[DATASET RECORDS — start]
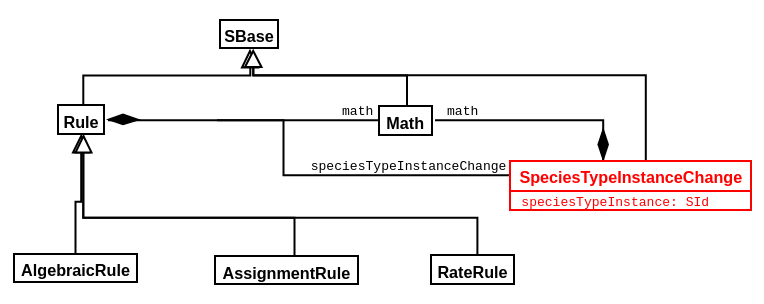
<!DOCTYPE html>
<html lang="en">
<head>
<meta charset="utf-8">
<title>Rule class diagram</title>
<style>
  :root {
    --paper: #fff;
    --ink: #000;
    --accent: #f00;
  }
  * { box-sizing: border-box; }
  html, body { margin: 0; }
  body { width: 764px; height: 304px; overflow: hidden; background: var(--paper); }
  .diagram {
    position: relative;
    width: 764px;
    height: 304px;
    overflow: hidden;
    color: var(--ink);
    font: bold 16.2px/18px "Liberation Sans", Arial, sans-serif;
  }
  .connectors { position: absolute; inset: 0; display: block; }
  .connectors .line { fill: none; stroke: var(--ink); stroke-width: 2; }
  .connectors .generalization { fill: var(--paper); stroke: var(--ink); stroke-width: 2; }
  .connectors .composition { fill: var(--ink); }
  .node {
    position: absolute;
    display: flex;
    justify-content: center;
    align-items: center;
    height: 30.5px;
    padding-top: 5px;
    border: 2px solid currentColor;
    background: var(--paper);
    white-space: nowrap;
  }
  .sbase { left: 219px; top: 18.7px; width: 60px; }
  .rule { left: 57px; top: 104.2px; width: 48px; }
  .math { left: 377.5px; top: 105px; width: 55.5px; }
  .algebraic { left: 13px; top: 252.7px; width: 125px; }
  .assignment { left: 213.7px; top: 254.8px; width: 145.3px; }
  .rate { left: 429.7px; top: 254px; width: 85.6px; }
  .change {
    left: 509.3px;
    top: 160px;
    width: 243px;
    height: 51px;
    padding: 0;
    display: grid;
    grid-template-rows: 27.5px 1fr;
    align-items: stretch;
    justify-content: stretch;
    color: var(--accent);
  }
  .change .title { padding-top: 6px; text-align: center; }
  .change .attribute { padding: 3px 0 0 10px; border-top: 2px solid currentColor; }
  .attribute, .role { font: 13.05px/16px "Liberation Mono", "Courier New", monospace; white-space: nowrap; }
  .role { position: absolute; }
  .role-rule-math { left: 342px; top: 104px; }
  .role-change-math { left: 447px; top: 104px; }
  .role-rule-change { left: 310.7px; top: 159px; }
</style>
</head>
<body>
<main class="diagram">
  <svg class="connectors" width="764" height="304" viewBox="0 0 764 304" aria-hidden="true">
    <g class="line">
      <path d="M83.3 105V75.5H250.3V67"/>
      <path d="M407 106V75.5H253.3V67"/>
      <path d="M645.8 161V75.2H253.3V67"/>
      <path d="M75.5 254V201.8H81.2V152"/>
      <path d="M294.5 256V217.7H83.3V152"/>
      <path d="M477.4 255V217.7H83.3V152"/>
      <path d="M108 120.3H378"/>
      <path d="M217 120.3H283.5V175.3H510"/>
      <path d="M435 120.3H603.2V160"/>
    </g>
    <g class="generalization">
      <polygon points="250,51 242,67.5 258,67.5"/>
      <polygon points="253.2,51 245,67 261.5,67"/>
      <polygon points="81.2,136 73,152.5 89,152.5"/>
      <polygon points="83.5,136 75.5,152.5 91.5,152.5"/>
    </g>
    <g class="composition">
      <polygon points="106,119.5 123,113.5 141,119.8 123,125.3"/>
      <polygon points="603.2,127 609,144.5 603.2,162 597.4,144.5"/>
    </g>
  </svg>

  <div class="node sbase">SBase</div>
  <div class="node rule">Rule</div>
  <div class="node math">Math</div>
  <div class="node algebraic">AlgebraicRule</div>
  <div class="node assignment">AssignmentRule</div>
  <div class="node rate">RateRule</div>
  <div class="node change">
    <div class="title">SpeciesTypeInstanceChange</div>
    <div class="attribute">speciesTypeInstance: SId</div>
  </div>

  <span class="role role-rule-math">math</span>
  <span class="role role-change-math">math</span>
  <span class="role role-rule-change">speciesTypeInstanceChange</span>
</main>
</body>
</html>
[DATASET RECORDS — finish]
Please give the material above again in full, with no pictures in your version.

<!DOCTYPE html>
<html lang="en">
<head>
<meta charset="utf-8">
<title>Rule class diagram</title>
<style>
  :root {
    --paper: #fff;
    --ink: #000;
    --accent: #f00;
  }
  * { box-sizing: border-box; }
  html, body { margin: 0; }
  body { width: 764px; height: 304px; overflow: hidden; background: var(--paper); }
  .diagram {
    position: relative;
    width: 764px;
    height: 304px;
    overflow: hidden;
    color: var(--ink);
    font: bold 16.2px/18px "Liberation Sans", Arial, sans-serif;
  }
  .connectors { position: absolute; inset: 0; display: block; }
  .connectors .line { fill: none; stroke: var(--ink); stroke-width: 2; }
  .connectors .generalization { fill: var(--paper); stroke: var(--ink); stroke-width: 2; }
  .connectors .composition { fill: var(--ink); }
  .node {
    position: absolute;
    display: flex;
    justify-content: center;
    align-items: center;
    height: 30.5px;
    padding-top: 5px;
    border: 2px solid currentColor;
    background: var(--paper);
    white-space: nowrap;
  }
  .sbase { left: 219px; top: 18.7px; width: 60px; }
  .rule { left: 57px; top: 104.2px; width: 48px; }
  .math { left: 377.5px; top: 105px; width: 55.5px; }
  .algebraic { left: 13px; top: 252.7px; width: 125px; }
  .assignment { left: 213.7px; top: 254.8px; width: 145.3px; }
  .rate { left: 429.7px; top: 254px; width: 85.6px; }
  .change {
    left: 509.3px;
    top: 160px;
    width: 243px;
    height: 51px;
    padding: 0;
    display: grid;
    grid-template-rows: 27.5px 1fr;
    align-items: stretch;
    justify-content: stretch;
    color: var(--accent);
  }
  .change .title { padding-top: 6px; text-align: center; }
  .change .attribute { padding: 3px 0 0 10px; border-top: 2px solid currentColor; }
  .attribute, .role { font: 13.05px/16px "Liberation Mono", "Courier New", monospace; white-space: nowrap; }
  .role { position: absolute; }
  .role-rule-math { left: 342px; top: 104px; }
  .role-change-math { left: 447px; top: 104px; }
  .role-rule-change { left: 310.7px; top: 159px; }
</style>
</head>
<body>
<main class="diagram">
  <svg class="connectors" width="764" height="304" viewBox="0 0 764 304" aria-hidden="true">
    <g class="line">
      <path d="M83.3 105V75.5H250.3V67"/>
      <path d="M407 106V75.5H253.3V67"/>
      <path d="M645.8 161V75.2H253.3V67"/>
      <path d="M75.5 254V201.8H81.2V152"/>
      <path d="M294.5 256V217.7H83.3V152"/>
      <path d="M477.4 255V217.7H83.3V152"/>
      <path d="M108 120.3H378"/>
      <path d="M217 120.3H283.5V175.3H510"/>
      <path d="M435 120.3H603.2V160"/>
    </g>
    <g class="generalization">
      <polygon points="250,51 242,67.5 258,67.5"/>
      <polygon points="253.2,51 245,67 261.5,67"/>
      <polygon points="81.2,136 73,152.5 89,152.5"/>
      <polygon points="83.5,136 75.5,152.5 91.5,152.5"/>
    </g>
    <g class="composition">
      <polygon points="106,119.5 123,113.5 141,119.8 123,125.3"/>
      <polygon points="603.2,127 609,144.5 603.2,162 597.4,144.5"/>
    </g>
  </svg>

  <div class="node sbase">SBase</div>
  <div class="node rule">Rule</div>
  <div class="node math">Math</div>
  <div class="node algebraic">AlgebraicRule</div>
  <div class="node assignment">AssignmentRule</div>
  <div class="node rate">RateRule</div>
  <div class="node change">
    <div class="title">SpeciesTypeInstanceChange</div>
    <div class="attribute">speciesTypeInstance: SId</div>
  </div>

  <span class="role role-rule-math">math</span>
  <span class="role role-change-math">math</span>
  <span class="role role-rule-change">speciesTypeInstanceChange</span>
</main>
</body>
</html>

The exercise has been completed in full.